## Problem:
Count the lines below that hold the string "height". Give only that number.

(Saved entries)
--------------------

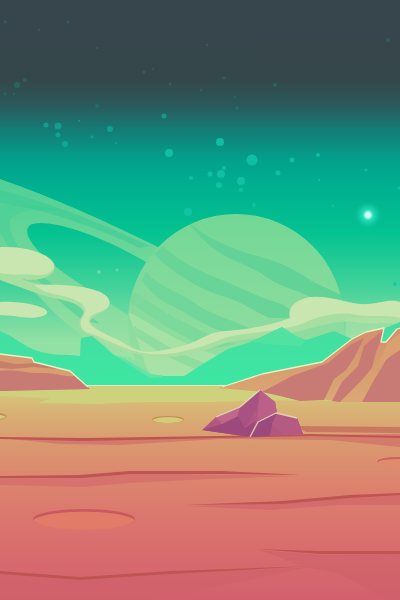
<!DOCTYPE html>
<html lang="en">
<head>
<meta charset="utf-8">
<title>Alien desert landscape</title>
<style>
:root{
  --night:#35454b; --teal:#00a78f; --green:#07c593; --mint:#8fe0a4;
  --planet:#86dc9f; --ring:#5fd79b; --cloud:#c9e6b0; --cloud-shade:#a9dea2;
  --peak:#3fe3a0; --rim:#e9f0c4; --star:#12b8a4;
  --sand:#d9cf7c; --crack:#bf5552; --shade:#d0626b;
  --cliff:#d79a6e; --cliff-shade:#c87a75; --rock:#b2577f; --rock-dark:#9c4a7b; --rock-light:#c0688a;
}
html,body{margin:0;height:100%;overflow:hidden;background:var(--night)}
.landscape{display:block;width:400px;height:600px}
.stars{fill:var(--star)}
.crack{fill:var(--crack)}
.shade{fill:var(--shade)}
.rim{fill:none;stroke:var(--rim);stroke-width:1.3;stroke-linejoin:round}
</style>
</head>
<body>
<svg class="landscape" viewBox="0 0 400 600" role="img" aria-label="Alien desert with a ringed planet rising over green mountains">
<defs>
  <linearGradient id="sky" x1="0" y1="0" x2="0" y2="390" gradientUnits="userSpaceOnUse">
    <stop offset="0" stop-color="#37464d"/><stop offset=".2" stop-color="#35464a"/>
    <stop offset=".27" stop-color="#2a5a5b"/><stop offset=".34" stop-color="#128078"/>
    <stop offset=".41" stop-color="#02a18b"/><stop offset=".48" stop-color="#00b090"/>
    <stop offset=".6" stop-color="#04c391"/><stop offset=".73" stop-color="#3fd29a"/>
    <stop offset=".87" stop-color="#8fe0a4"/><stop offset="1" stop-color="#a5e4a6"/>
  </linearGradient>
  <linearGradient id="planetFill" x1="0" y1="0" x2="0" y2="1">
    <stop offset="0" stop-color="#72d796"/><stop offset=".5" stop-color="#8adc9e"/><stop offset="1" stop-color="#a2e2a6"/>
  </linearGradient>
  <linearGradient id="ringFill" x1="0" y1="180" x2="0" y2="380" gradientUnits="userSpaceOnUse">
    <stop offset="0" stop-color="#4fd096"/><stop offset=".4" stop-color="#6fd79a"/><stop offset="1" stop-color="#a9e4a8"/>
  </linearGradient>
  <linearGradient id="ground" x1="0" y1="385" x2="0" y2="600" gradientUnits="userSpaceOnUse">
    <stop offset="0" stop-color="#d5cf7c"/><stop offset=".1" stop-color="#d8b676"/>
    <stop offset=".25" stop-color="#da9c70"/><stop offset=".45" stop-color="#dc846e"/>
    <stop offset=".7" stop-color="#da706e"/><stop offset="1" stop-color="#d2606d"/>
  </linearGradient>
  <linearGradient id="cliffFill" x1="0" y1="325" x2="0" y2="402" gradientUnits="userSpaceOnUse">
    <stop offset="0" stop-color="#d38f6c"/><stop offset="1" stop-color="#dba873"/>
  </linearGradient>
  <linearGradient id="peakFill" x1="0" y1="325" x2="0" y2="385" gradientUnits="userSpaceOnUse">
    <stop offset="0" stop-color="#45dda0"/><stop offset="1" stop-color="#3ce7a2"/>
  </linearGradient>
  <radialGradient id="glow">
    <stop offset="0" stop-color="#fff"/><stop offset=".2" stop-color="#b9fff0"/>
    <stop offset=".4" stop-color="#2ee6c0" stop-opacity=".8"/><stop offset="1" stop-color="#16d9ae" stop-opacity="0"/>
  </radialGradient>
  <clipPath id="planetClip"><circle cx="236" cy="322" r="108"/></clipPath>
</defs>

<rect id="sky-backdrop" width="400" height="600" fill="url(#sky)"/>

<g id="stars" class="stars">
  <g opacity=".22">
    <circle cx="17" cy="85" r="3"/><circle cx="25" cy="80" r="2"/><circle cx="5" cy="94" r="1.5"/><circle cx="14" cy="94" r="1"/>
    <circle cx="68" cy="22" r="1.5"/><circle cx="5" cy="22" r="1.5"/><circle cx="39" cy="30" r="1"/><circle cx="97" cy="48" r="1"/>
    <circle cx="144" cy="72" r="1.5"/><circle cx="153" cy="69" r="1"/><circle cx="170" cy="84" r="1.5"/><circle cx="207" cy="45" r="1"/>
    <circle cx="224" cy="78" r="1.5"/><circle cx="275" cy="85" r="2"/><circle cx="388" cy="40" r="2"/><circle cx="201" cy="90" r="1"/>
    <circle cx="97" cy="106" r="2"/><circle cx="235" cy="97" r="1"/><circle cx="237" cy="108" r="1.5"/>
  </g>
  <g opacity=".6">
    <circle cx="46" cy="125" r="2.5"/><circle cx="58" cy="126" r="3.5"/><circle cx="58" cy="135" r="2.5"/><circle cx="65" cy="144" r="3"/>
    <circle cx="92" cy="137" r="1.5"/><circle cx="110" cy="129" r="3"/><circle cx="116" cy="143" r="1"/><circle cx="164" cy="116" r="2.5"/>
    <circle cx="79" cy="121" r="1"/>
  </g>
  <g fill="#13c5a8" opacity=".85">
    <circle cx="169" cy="153" r="4"/><circle cx="220" cy="142" r="4"/><circle cx="252" cy="160" r="5.5"/><circle cx="292" cy="160" r="2.5"/>
    <circle cx="318" cy="155" r="2"/><circle cx="210" cy="174" r="2.5"/><circle cx="221" cy="174" r="4"/><circle cx="224" cy="168" r="2"/>
    <circle cx="219" cy="185" r="3"/><circle cx="241" cy="181" r="4"/><circle cx="241" cy="190" r="2"/><circle cx="191" cy="178" r="2"/>
    <circle cx="188" cy="212" r="4"/><circle cx="254" cy="205" r="2"/><circle cx="278" cy="173" r="2.5"/><circle cx="319" cy="180" r="1"/>
    <circle cx="366" cy="170" r="1.5"/><circle cx="333" cy="206" r="1"/><circle cx="399" cy="188" r="1.5"/><circle cx="368" cy="240" r="1.5"/>
    <circle cx="395" cy="284" r="2"/>
  </g>
  <g fill="#6fe0ae" opacity=".7"><circle cx="99" cy="272" r="2"/><circle cx="117" cy="270" r="1.5"/></g>
</g>
<circle id="bright-star" cx="368" cy="215" r="13" fill="url(#glow)"/>

<g id="planet">
  <path id="ring-outer" fill="url(#ringFill)" d="M0 179C50 196 105 221 160 248L236 290L210 306C180 283 150 263 124 250C85 230 40 217 29 226C21 236 40 257 74 280L150 330L220 376H130L60 318C30 290 12 262 0 246Z"/>
  <path fill="#46cf97" opacity=".55" d="M0 205C22 204 50 205 78 214C48 208 20 208 11 219C5 231 22 258 54 286L100 324L82 320C38 285 8 250 0 232Z"/>
  <path fill="#35cb95" opacity=".5" d="M0 190C40 200 90 218 150 246L140 248C95 227 45 209 0 203Z"/>
  <circle cx="236" cy="322" r="108" fill="url(#planetFill)"/>
  <g clip-path="url(#planetClip)">
    <path fill="#62d296" d="M188 222C205 236 224 246 250 254C278 261 292 268 312 281C326 289 338 291 346 300H316C300 290 286 290 268 278C248 264 232 262 216 250C204 242 196 232 188 222Z"/>
    <path fill="#68d497" d="M163 246C180 262 196 270 222 280C242 288 254 296 282 304L302 318H270C250 310 244 302 222 296C196 288 172 272 154 254Z"/>
    <path fill="#70d699" d="M146 272C160 288 180 292 196 304C212 316 236 320 256 332H224C204 326 190 314 172 306C158 300 148 290 142 280Z"/>
    <path fill="#7cd99c" d="M132 291C150 300 164 314 184 322C200 330 214 338 236 344L214 348C190 342 160 324 130 302Z"/>
    <path fill="#b4e7ab" opacity=".6" d="M128 312C150 322 180 346 232 360L218 378H150Z"/>
    <path fill="#8edd9f" d="M134 326C158 340 180 356 214 366L206 372C180 366 150 346 132 334Z"/>
  </g>
</g>

<g id="clouds">
  <path fill="var(--cloud-shade)" d="M0 247C20 246 48 252 54 264C58 277 38 282 22 279C38 287 60 285 78 287C98 289 112 296 109 305C106 313 94 314 90 321C94 331 114 337 128 345C142 354 158 352 176 348C196 344 204 334 222 332C246 330 270 326 292 318C288 308 296 299 312 297C334 295 352 306 370 304C382 303 390 298 400 302V324C384 322 372 325 354 322C338 320 320 326 304 330C276 338 240 338 222 344C204 352 174 360 148 356C122 352 104 343 92 336C80 332 76 324 82 316C88 308 74 302 58 299C38 295 18 286 0 280Z"/>
  <path fill="var(--cloud)" d="M0 247C22 246 48 252 54 264C56 271 46 276 36 275C24 273 12 276 0 273Z"/>
  <path fill="var(--cloud)" d="M34 285C56 284 84 285 100 292C113 298 112 307 102 311C92 314 86 318 90 324C96 332 118 338 130 347C146 356 164 350 182 346C200 342 206 332 226 331C250 329 272 325 290 318C287 307 296 299 312 297C336 296 350 306 368 304C382 303 388 299 400 302V318C384 314 370 318 352 314C334 312 316 317 304 323C278 333 240 332 222 339C202 347 176 356 150 354C124 351 106 338 92 334C80 331 78 323 84 315C90 306 76 298 58 295C48 293 40 290 34 285Z"/>
  <path fill="var(--cloud)" d="M0 302C18 301 42 305 47 311C49 317 34 319 20 317C12 315 6 316 0 315Z"/>
  <path fill="#b3e2a8" d="M346 318H400V340H346Z" opacity=".5"/>
</g>

<g id="mountains">
  <path fill="url(#peakFill)" d="M0 331C14 336 24 347 38 351C52 356 66 354 80 356L81 338L92 336L103 345L114 355L124 358L150 374L164 376H184L206 362L228 349L248 343L282 327L296 336L306 340L334 331L352 339L366 336L400 322V390H0Z"/>
  <path fill="#7fe3a6" opacity=".6" d="M114 355L130 357L152 374L164 377L150 378Z"/>
  <path fill="#5be5a4" opacity=".6" d="M282 327L296 336L306 340L300 346L268 344L252 342Z"/>
</g>

<g id="desert">
  <rect y="385" width="400" height="215" fill="url(#ground)"/>
  <path d="M82 385.5H232" stroke="var(--rim)" stroke-width="1.2"/>
  <path fill="#cfd27c" d="M0 390L90 386H230L300 392L338 401L252 400C210 404 150 400 100 404L38 403L52 398L0 396Z"/>
</g>

<g id="left-cliff">
  <path fill="url(#cliffFill)" d="M0 354L32 358L34 362L70 371L90 389L0 391Z"/>
  <path fill="var(--cliff-shade)" d="M0 371C16 368 26 374 44 373C56 373 64 377 74 376L90 389L0 391Z"/>
  <path fill="#c2786a" d="M0 361L16 364L38 363L58 369L34 367L12 369L0 368Z" opacity=".8"/>
  <path class="rim" d="M0 354L32 358L34 362L70 371L88 387"/>
</g>

<g id="right-cliff">
  <path fill="url(#cliffFill)" d="M218 388L262 374L322 362L352 339L366 332L384 328L381 342L386 342L397 329L400 328V402H340L290 394Z"/>
  <path fill="var(--cliff-shade)" d="M262 392L292 376L328 363L350 345L364 338L354 358L346 370L334 379L324 400L300 401L280 396Z"/>
  <path fill="var(--cliff-shade)" d="M383 330L380 343L376 352L372 368L360 382L340 402L332 401L342 382L358 366L364 346Z"/>
  <path fill="var(--cliff-shade)" d="M400 338L390 347L385 362L374 380L362 402H400Z"/>
  <path fill="#dba070" d="M400 333L388 343L382 356L376 370L388 358L400 350Z"/>
  <path class="rim" d="M222 387L262 374L322 362L352 339L366 332L384 328L381 342L386 342L397 329L400 328"/>
</g>

<g id="ground-details">
  <path fill="#c9715f" opacity=".85" d="M296 426L400 427V433L306 432Z"/>
  <path class="shade" opacity=".55" d="M0 438L80 440L220 436L400 434V447L330 440L220 439L120 445L60 444Z"/>
  <path class="crack" d="M0 437L84 438L220 436L310 434L400 436V438L310 436L220 438L84 441L0 439Z"/>
  <path class="shade" opacity=".5" d="M0 478L82 477L130 473L300 476L210 479L130 483L82 487L0 485Z"/>
  <path class="crack" d="M0 476L80 475L130 471L222 471L302 475L222 474L130 474L82 478L0 478Z"/>
  <path class="shade" opacity=".6" d="M186 506L280 503L350 495L400 494V505L340 505L270 510Z"/>
  <path class="crack" d="M184 505L282 501L350 495L400 493V495L350 498L282 504Z"/>
  <path class="shade" opacity=".65" d="M258 550L320 555L400 554V600H388L340 574L300 566L276 556Z"/>
  <path class="crack" d="M256 549L320 551L400 551V554L320 554Z"/>
  <path class="shade" opacity=".6" d="M0 573L80 580L180 573L310 567L240 582L150 600H0Z"/>
  <path class="crack" d="M0 571L80 577L170 571L312 566L170 574L80 580L0 574Z"/>
  <g id="craters">
    <ellipse cx="84" cy="519" rx="51" ry="10" fill="#c9585f"/>
    <path fill="#e27c68" d="M33 520C48 509 120 509 135 520C124 533 44 533 33 520Z"/>
    <ellipse cx="168" cy="419.5" rx="16" ry="3.6" fill="#c28d5c"/>
    <path fill="#d8cb78" d="M152 420C160 416 176 416 184 420C178 424 158 424 152 420Z"/>
    <path fill="#c28d5c" d="M0 413Q6 414 7 417L0 420Z"/>
    <path fill="#d8cb78" d="M0 415Q5 416 6 417L0 419Z"/>
    <path fill="#c9635f" d="M400 457Q378 457 377 462L400 467Z"/>
    <path fill="#e28a6e" d="M400 459Q380 459 378 462Q384 467 400 467Z"/>
  </g>
</g>

<g id="boulder">
  <path fill="var(--rock)" d="M202 430L216 417L240 407L260 390L275 402L277 413L297 418L303 434L250 437Z"/>
  <path fill="var(--rock-dark)" d="M202 430L222 424L238 416L245 428L256 421L250 437Z"/>
  <path fill="var(--rock-light)" d="M216 417L240 407L238 416L222 424Z"/>
  <path fill="#a95180" d="M240 407L260 390L257 408L245 428L238 416Z"/>
  <path fill="#bb6088" d="M260 390L275 402L277 413L257 421Z"/>
  <path fill="var(--rock-dark)" d="M250 437L258 422L277 413L272 424L270 436Z"/>
  <path fill="#b55a82" d="M277 413L297 418L303 434L284 435L272 424Z"/>
  <path class="rim" stroke-width=".8" opacity=".75" d="M216 417L240 407L260 390M250 437L258 422L276 413L297 418"/>
</g>
</svg>
</body>
</html>
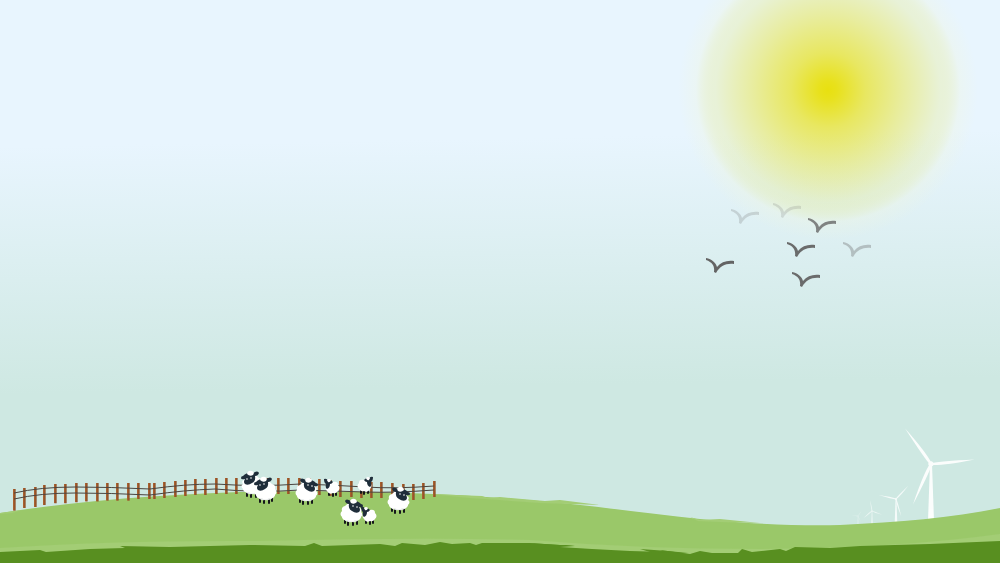
<!DOCTYPE html>
<html lang="en">
<head>
<meta charset="utf-8">
<title>Spring meadow</title>
<style>
  :root {
    --sky-top: #e8f5fe;
    --sky-low: #cee8e2;
    --sun: #e8e010;
    --halo: #f1f6dc;
    --hill: #9ac869;
    --hill-light: #a3cd75;
    --grass: #588f20;
    --post: #a9602f;
    --post-dark: #7d4422;
    --wire: #4b4540;
    --wool: #ffffff;
    --wool-shade: #e9ecec;
    --face: #1f2d3a;
    --hoof: #15171a;
    --bird: #646464;
    --turbine: #ffffff;
  }
  html, body { margin: 0; height: 100%; overflow: hidden; }
  .scene { display: block; width: 1000px; height: 563px; }
  .sky-top { stop-color: var(--sky-top); }
  .sky-low { stop-color: var(--sky-low); }
  .sun { stop-color: var(--sun); }
  .halo { stop-color: var(--halo); }
  .hill { fill: var(--hill); }
  .hill-light { fill: var(--hill-light); }
  .grass { fill: var(--grass); }
  .posts { fill: var(--post); }
  .post-edge { fill: var(--post-dark); }
  .wires { fill: none; stroke: var(--wire); stroke-width: 1; }
  .wool { fill: var(--wool); }
  .wool-shade { fill: var(--wool-shade); }
  .face { fill: var(--face); }
  .legs { fill: none; stroke: var(--hoof); stroke-width: 2; stroke-linecap: round; }
  .birds { fill: var(--bird); }
  .turbines { fill: var(--turbine); }
</style>
</head>
<body>
<svg class="scene" viewBox="0 0 1000 563" role="img" aria-label="Sheep on a green hill with a fence, birds, a bright sun and wind turbines">
  <defs>
    <linearGradient id="sky" x1="0" y1="0" x2="0.03" y2="1">
      <stop class="sky-top" offset="0.26"/>
      <stop class="sky-low" offset="0.7"/>
    </linearGradient>
    <radialGradient id="sunlight">
      <stop class="sun" offset="0"/>
      <stop class="sun" offset="0.06" stop-opacity="0.95"/>
      <stop class="sun" offset="0.25" stop-opacity="0.66"/>
      <stop class="sun" offset="0.5" stop-opacity="0.4"/>
      <stop class="sun" offset="0.75" stop-opacity="0.16"/>
      <stop class="halo" offset="0.88" stop-opacity="0.3"/>
      <stop class="halo" offset="1" stop-opacity="0"/>
    </radialGradient>

    <g id="post">
      <rect width="2.4" height="16"/>
      <rect class="post-edge" x="1.6" width="0.8" height="16"/>
    </g>

    <path id="bird" d="M0 0C6 1 10 5 11 9C15 4 21 2 28 3V6C20 5 14 8 10 15L8 14C9 8 6 4 0 2Z"/>

    <g id="sheep">
      <path class="legs" d="M-5 7V12M-1 8V13M4 8V13M7 7V11"/>
      <path class="wool-shade" d="M-9 5Q-6 11 0 10Q7 11 10 5Z"/>
      <path class="wool" d="M-8-4Q-6-9-1-8Q4-10 7-6Q11-5 10-1Q13 2 10 5Q9 9 4 8Q0 11-3 8Q-8 9-9 5Q-12 2-9 0Q-11-3-8-4Z"/>
      <path class="face" d="M-9-8Q-5-12 1-11Q6-14 7-11Q6-8 3-8Q4-3 0-1Q-4 2-7 0Q-9-2-7-5Q-11-4-11-6Q-11-8-9-8Z"/>
      <path class="wool" d="M-5-10Q-4-14 0-13Q3-12 1-9Q-2-7-5-10Z"/>
      <circle class="wool" cx="-5" cy="-5" r="0.8"/>
      <circle class="wool" cx="-1" cy="-6" r="0.8"/>
    </g>

    <g id="lamb">
      <path class="legs" d="M-3 5V8M1 6V9M4 5V8"/>
      <path class="wool" d="M-5-3Q-3-7 1-5Q6-6 6-2Q9 1 6 4Q4 7 1 6Q-3 8-5 4Q-8 1-5-3Z"/>
      <path class="face" d="M-8-8Q-5-9-4-6Q-1-8 1-5Q0-3-2-3Q-2 1-5 2Q-7 1-6-3Q-8-4-8-8Z"/>
      <path class="wool" d="M-5-7Q-3-9-1-7Q-2-4-4-5Z"/>
    </g>

    <g id="blades">
      <path id="blade" d="M-1 0Q-2-9 0-44Q3-12 1 0Z"/>
      <use href="#blade" transform="rotate(120)"/>
      <use href="#blade" transform="rotate(240)"/>
      <circle r="2.6"/>
    </g>
    <path id="tower" d="M-1 0H1L3 57H-3Z"/>
  </defs>

  <rect id="sky-area" width="1000" height="563" fill="url(#sky)"/>
  <circle id="sun-glow" cx="828" cy="90" r="150" fill="url(#sunlight)"/>

  <g id="flock-of-birds" class="birds">
    <use href="#bird" x="731" y="209" opacity="0.22"/>
    <use href="#bird" x="773" y="203" opacity="0.18"/>
    <use href="#bird" x="808" y="218" opacity="0.78"/>
    <use href="#bird" x="787" y="242" opacity="0.95"/>
    <use href="#bird" x="843" y="242" opacity="0.34"/>
    <use href="#bird" x="706" y="258"/>
    <use href="#bird" x="792" y="272" opacity="0.95"/>
  </g>

  <g id="wind-farm" class="turbines">
    <g transform="translate(858 516)" opacity="0.4">
      <use href="#tower" transform="scale(0.2)"/>
      <use href="#blades" transform="rotate(35) scale(0.15)"/>
    </g>
    <g transform="translate(872 511)" opacity="0.65">
      <use href="#tower" transform="scale(0.25)"/>
      <use href="#blades" transform="rotate(-10) scale(0.25)"/>
    </g>
    <g transform="translate(896 499)" opacity="0.8">
      <use href="#tower" transform="scale(0.45)"/>
      <use href="#blades" transform="rotate(43) scale(0.41)"/>
    </g>
    <g transform="translate(931 464)" opacity="0.93">
      <use href="#tower"/>
      <use href="#blades" transform="rotate(-36)"/>
    </g>
  </g>

  <g id="hills">
    <path class="hill" d="M0 513C70 502 150 495 240 492C320 490 430 492 500 498C580 503 640 513 700 519C750 524 800 526 840 525C900 522 950 518 1000 508V563H0Z"/>
    <path class="hill-light" d="M0 513L22 510L12 513L0 514ZM430 494L482 496L488 498L500 497L545 501L560 500L600 505L570 504L540 503L470 498ZM690 517L700 520L720 519L760 523L720 522L698 521Z"/>
    <path class="hill-light" d="M0 548Q120 540 260 541Q420 537 530 540Q640 549 760 549Q900 548 1000 534V542L800 555H0Z"/>
    <path class="grass" d="M0 552L40 550L46 552L90 549L125 548L120 546L170 547L250 545L305 546L314 543L322 546L380 544L395 546L402 543L425 545L440 542L452 544L470 543L476 545L482 543L530 543L575 546L560 547L592 549L630 551L665 552L660 550L690 554L700 551L712 553L738 553L742 549L752 552L780 549L786 551L795 547L830 548L860 546L930 544L1000 541V563H0Z"/>
    <path class="grass" d="M528 543L560 545L575 545L566 546L540 545ZM640 549L668 551L688 553L680 554L650 552Z"/>
  </g>

  <g id="fence">
    <g class="posts">
      <use href="#post" transform="translate(13 489) scale(1 1.35)"/>
      <use href="#post" transform="translate(23 488) scale(1 1.25)"/>
      <use href="#post" transform="translate(34 487) scale(1 1.25)"/>
      <use href="#post" transform="translate(43 485) scale(1 1.25)"/>
      <use href="#post" transform="translate(54 484) scale(1 1.2)"/>
      <use href="#post" transform="translate(64 484) scale(1 1.2)"/>
      <use href="#post" transform="translate(75 483) scale(1 1.2)"/>
      <use href="#post" transform="translate(85 483) scale(1 1.15)"/>
      <use href="#post" transform="translate(96 483) scale(1 1.15)"/>
      <use href="#post" transform="translate(106 483) scale(1 1.1)"/>
      <use href="#post" transform="translate(116 483) scale(1 1.1)"/>
      <use href="#post" transform="translate(127 483) scale(1 1.1)"/>
      <use href="#post" x="137" y="483"/>
      <use href="#post" x="148" y="483"/>
      <use href="#post" x="153" y="483"/>
      <use href="#post" x="163" y="482"/>
      <use href="#post" x="174" y="481"/>
      <use href="#post" x="184" y="480"/>
      <use href="#post" x="194" y="479"/>
      <use href="#post" x="204" y="479"/>
      <use href="#post" x="215" y="478"/>
      <use href="#post" x="225" y="478"/>
      <use href="#post" x="235" y="478"/>
      <use href="#post" x="246" y="478"/>
      <use href="#post" x="256" y="478"/>
      <use href="#post" x="266" y="478"/>
      <use href="#post" x="277" y="478"/>
      <use href="#post" x="287" y="478"/>
      <use href="#post" x="298" y="478"/>
      <use href="#post" x="308" y="478"/>
      <use href="#post" x="318" y="479"/>
      <use href="#post" x="329" y="480"/>
      <use href="#post" x="339" y="481"/>
      <use href="#post" x="350" y="481"/>
      <use href="#post" x="360" y="482"/>
      <use href="#post" x="370" y="482"/>
      <use href="#post" x="380" y="482"/>
      <use href="#post" x="391" y="483"/>
      <use href="#post" x="402" y="484"/>
      <use href="#post" x="412" y="484"/>
      <use href="#post" x="422" y="483"/>
      <use href="#post" x="433" y="481"/>
    </g>
    <path class="wires" d="M14 493Q40 487 75 487T150 489Q185 484 215 484Q260 487 300 484Q335 485 365 487T434 486M14 499Q40 493 75 493T150 495Q185 490 215 489Q260 493 300 490Q335 491 365 492T434 490"/>
  </g>

  <g id="sheep-herd">
    <use href="#sheep" transform="translate(252 484)"/>
    <use href="#sheep" transform="translate(265 490)"/>
    <use href="#sheep" transform="translate(307 491) scale(-1 1)"/>
    <use href="#lamb" x="332" y="487"/>
    <use href="#lamb" transform="translate(365 485) scale(-1 1)"/>
    <use href="#sheep" transform="translate(352 512) scale(-1 1)"/>
    <use href="#lamb" x="369" y="515"/>
    <use href="#sheep" transform="translate(399 500) scale(-1 1)"/>
  </g>
</svg>
</body>
</html>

--------------------

## Completed task:
9